Subsequent to the scam coming to light in 2005, SEBI had conducted an investigation into the role of NSDL in the said scam. Pursuant to the investigation, SEBI issued an interim order that found several failures on the part of NSDL to detect and prevent the scam. It was found that numerous benami accounts had been opened with NSDL and CSDL between 2003 and 2005, with the aim of cornering shares reserved for retail investors. Both these depositories were aware that dummy accounts were being opened, but failed to prevent the scam. In view of these grave lapses, the interim order had directed a revamping of NSDL management.
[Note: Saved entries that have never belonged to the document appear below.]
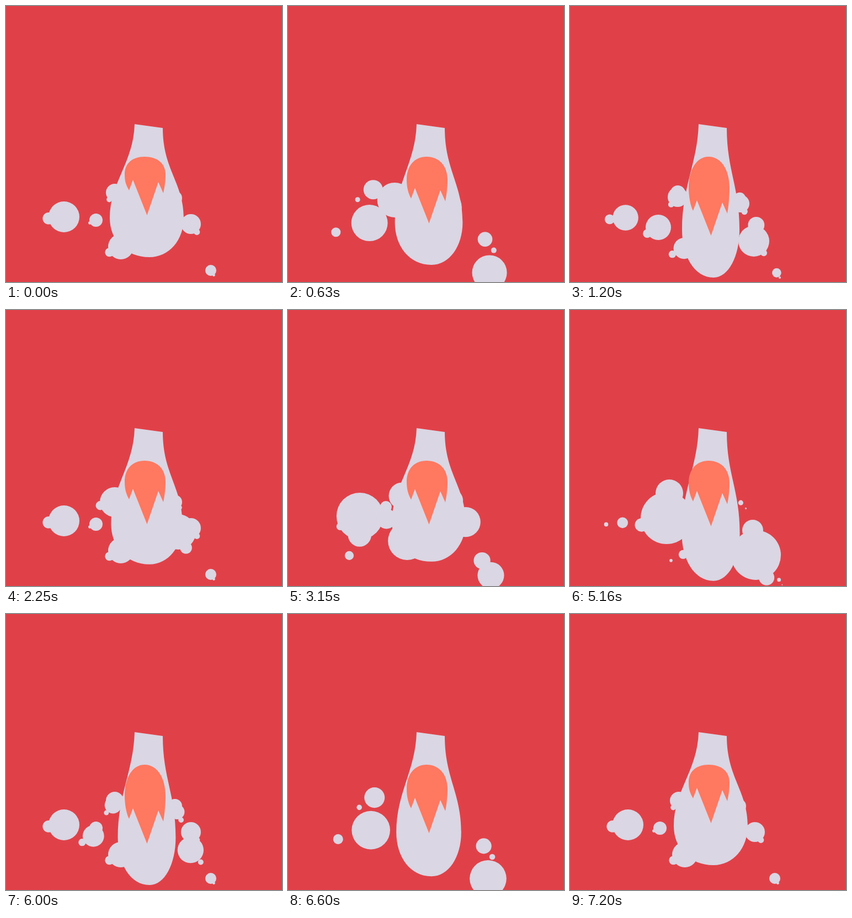
Animation of 500 by 500 pixels, one loop 7.23 s. Source, as an HTML page with a canvas:

```html
<!DOCTYPE html>
<html lang="en">
<head>
<meta charset="utf-8">
<title>Rocket exhaust</title>
<style>
html, body { margin: 0; width: 100%; height: 100%; overflow: hidden; background: #e04149; }
canvas { display: block; width: 500px; height: 500px; }
</style>
</head>
<body>
<canvas id="stage" width="500" height="500"></canvas>
<script>
const ctx = document.getElementById('stage').getContext('2d');
const LOOP = 7230, CYCLE = 7200, STEP = 30, BEAT = 800, LIFE = 1100;
const RED = '#e04149', SMOKE = '#dad6e3', FIRE = '#ff7860';
const NOZZLE = { x: 255, y: 330 };

const lerp = (a, b, k) => a + (b - a) * k;
const pulse = turns => Math.sin(Math.PI * turns) ** 2;
const spread = p => 1 - (1 - p) ** 3;
const swell = p => p < 0.25 ? p / 0.25 : (1 - p) / 0.75;

let seed = 7;
function random() {
  seed = (seed * 16807) % 2147483647;
  return seed / 2147483647;
}

// A puff drags one small crumb along its lower outer rim.
function puff(x, y, r) {
  const side = x < NOZZLE.x ? -1 : 1;
  const a = lerp(0.1, 1.2, random());
  const crumb = { x: x + side * r * Math.cos(a), y: y + r * Math.sin(a), r: r * lerp(0.2, 0.4, random()) };
  return [{ x, y, r }, crumb];
}

// A burst has its puffs in the given places, at the given share of life, at each moment.
const burst = (moments, age, ...spots) => ({ moments, age, puffs: spots.flatMap(s => puff(...s)) });

const bursts = [
  burst([0, 1125, 2250, 3375, 4875, 6000, 7200], 0.6,
    [105, 382, 28], [163, 388, 12], [197, 338, 16], [208, 436, 23], [335, 395, 18], [306, 348, 13], [371, 479, 10]),
  burst([1200, 5940], 0.65, [160, 401, 23], [333, 426, 28], [195, 346, 18], [309, 358, 16]),
  burst([2250], 0.35, [197, 348, 27], [312, 402, 32]),
  burst([1640, 2900, 4050], 0.45, [143, 356, 38], [147, 397, 36], [188, 353, 18], [352, 460, 41]),
  burst([400, 5160, 6400], 0.3, [175, 377, 47], [180, 332, 25], [337, 444, 45], [331, 399, 19])
];

function circle(x, y, r) {
  ctx.beginPath();
  ctx.arc(x, y, r, 0, Math.PI * 2);
  ctx.fill();
}

function drawBurst({ moments, age, puffs }, t) {
  for (const moment of moments) {
    const p = age + (t - moment) / LIFE;
    if (p <= 0 || p >= 1) continue;
    const reach = spread(p) / spread(age), size = swell(p) / swell(age);
    for (const { x, y, r } of puffs) {
      circle(lerp(NOZZLE.x, x, reach), lerp(NOZZLE.y, y, reach), r * size);
    }
  }
}

// k goes from short and wide (0) to long and narrow (1).
function drawPlume(k) {
  const w = lerp(67, 52, k), left = 255 - w, right = 255 + w;
  const belly = lerp(384, 405, k), end = lerp(455, 492, k);
  const shoulder = belly - lerp(64, 78, k), hip = lerp(belly, end, 0.56);
  ctx.beginPath();
  ctx.moveTo(233, 214);
  ctx.lineTo(284, 221);
  ctx.bezierCurveTo(284, 297, right, shoulder, right, belly);
  ctx.bezierCurveTo(right, hip, 258 + w * 0.56, end, 260, end);
  ctx.bezierCurveTo(258 - w * 0.62, end, left, hip, left, belly);
  ctx.bezierCurveTo(left, shoulder, 231, 284, 233, 214);
  ctx.fill();
}

function drawFlame(k) {
  const drop = 37 * k, side = 305 + drop * 0.67, brow = 285 + drop * 0.32;
  ctx.beginPath();
  ctx.moveTo(223, 334 + drop);
  ctx.bezierCurveTo(218, 325 + drop, 215, side + 14, 215, side);
  ctx.bezierCurveTo(215, brow, 229, 273, 251, 273);
  ctx.bezierCurveTo(274, 273, 289, brow, 289, side);
  ctx.bezierCurveTo(289, side + 14, 287, 330 + drop, 285, 339 + drop);
  ctx.lineTo(276, 319 + drop);
  ctx.lineTo(255.5, 379 + drop);
  ctx.lineTo(230, 315 + drop);
  ctx.fill();
}

function draw(t) {
  const x = t / CYCLE, turns = t / BEAT;
  ctx.fillStyle = RED;
  ctx.fillRect(0, 0, 500, 500);
  ctx.fillStyle = SMOKE;
  bursts.forEach(b => drawBurst(b, t));
  drawPlume(pulse(turns + 0.14 * pulse(x ** 1.3)));
  ctx.fillStyle = FIRE;
  drawFlame(pulse(turns - 0.6 * x * x * Math.sin(6 * Math.PI * x)));
}

const start = performance.now();
function tick() {
  const t = (performance.now() - start) % LOOP;
  draw(Math.floor(t / STEP) * STEP % CYCLE);
  requestAnimationFrame(tick);
}
tick();
</script>
</body>
</html>
```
NSDL, however, challenged the validity of this order before the Special Appellate Tribunal (SAT), but did not press the appeal because of a statement from SEBI’s counsel that the observations made in the interim order are “prima facie observations” and are subject to a final order passed by SEBI. The two-member committee of SEBI, after hearing the arguments of NSDL and SEBI, passed a series of final orders on 4.12.2008 with respect to the role of NSDL in the IPO scam.
The petitioner has requested the bench to consider the action of SEBI in not publishing the final order as arbitrary, illegal, unconstitutional and ultra-vires of the provisions of the SEBI Act and Depositories Act. He has also requested the court to direct SEBI to publish the suppressed committee report and take appropriate action as per the direction given by the two-member committee to prevent the fraud and abuse of the depository system.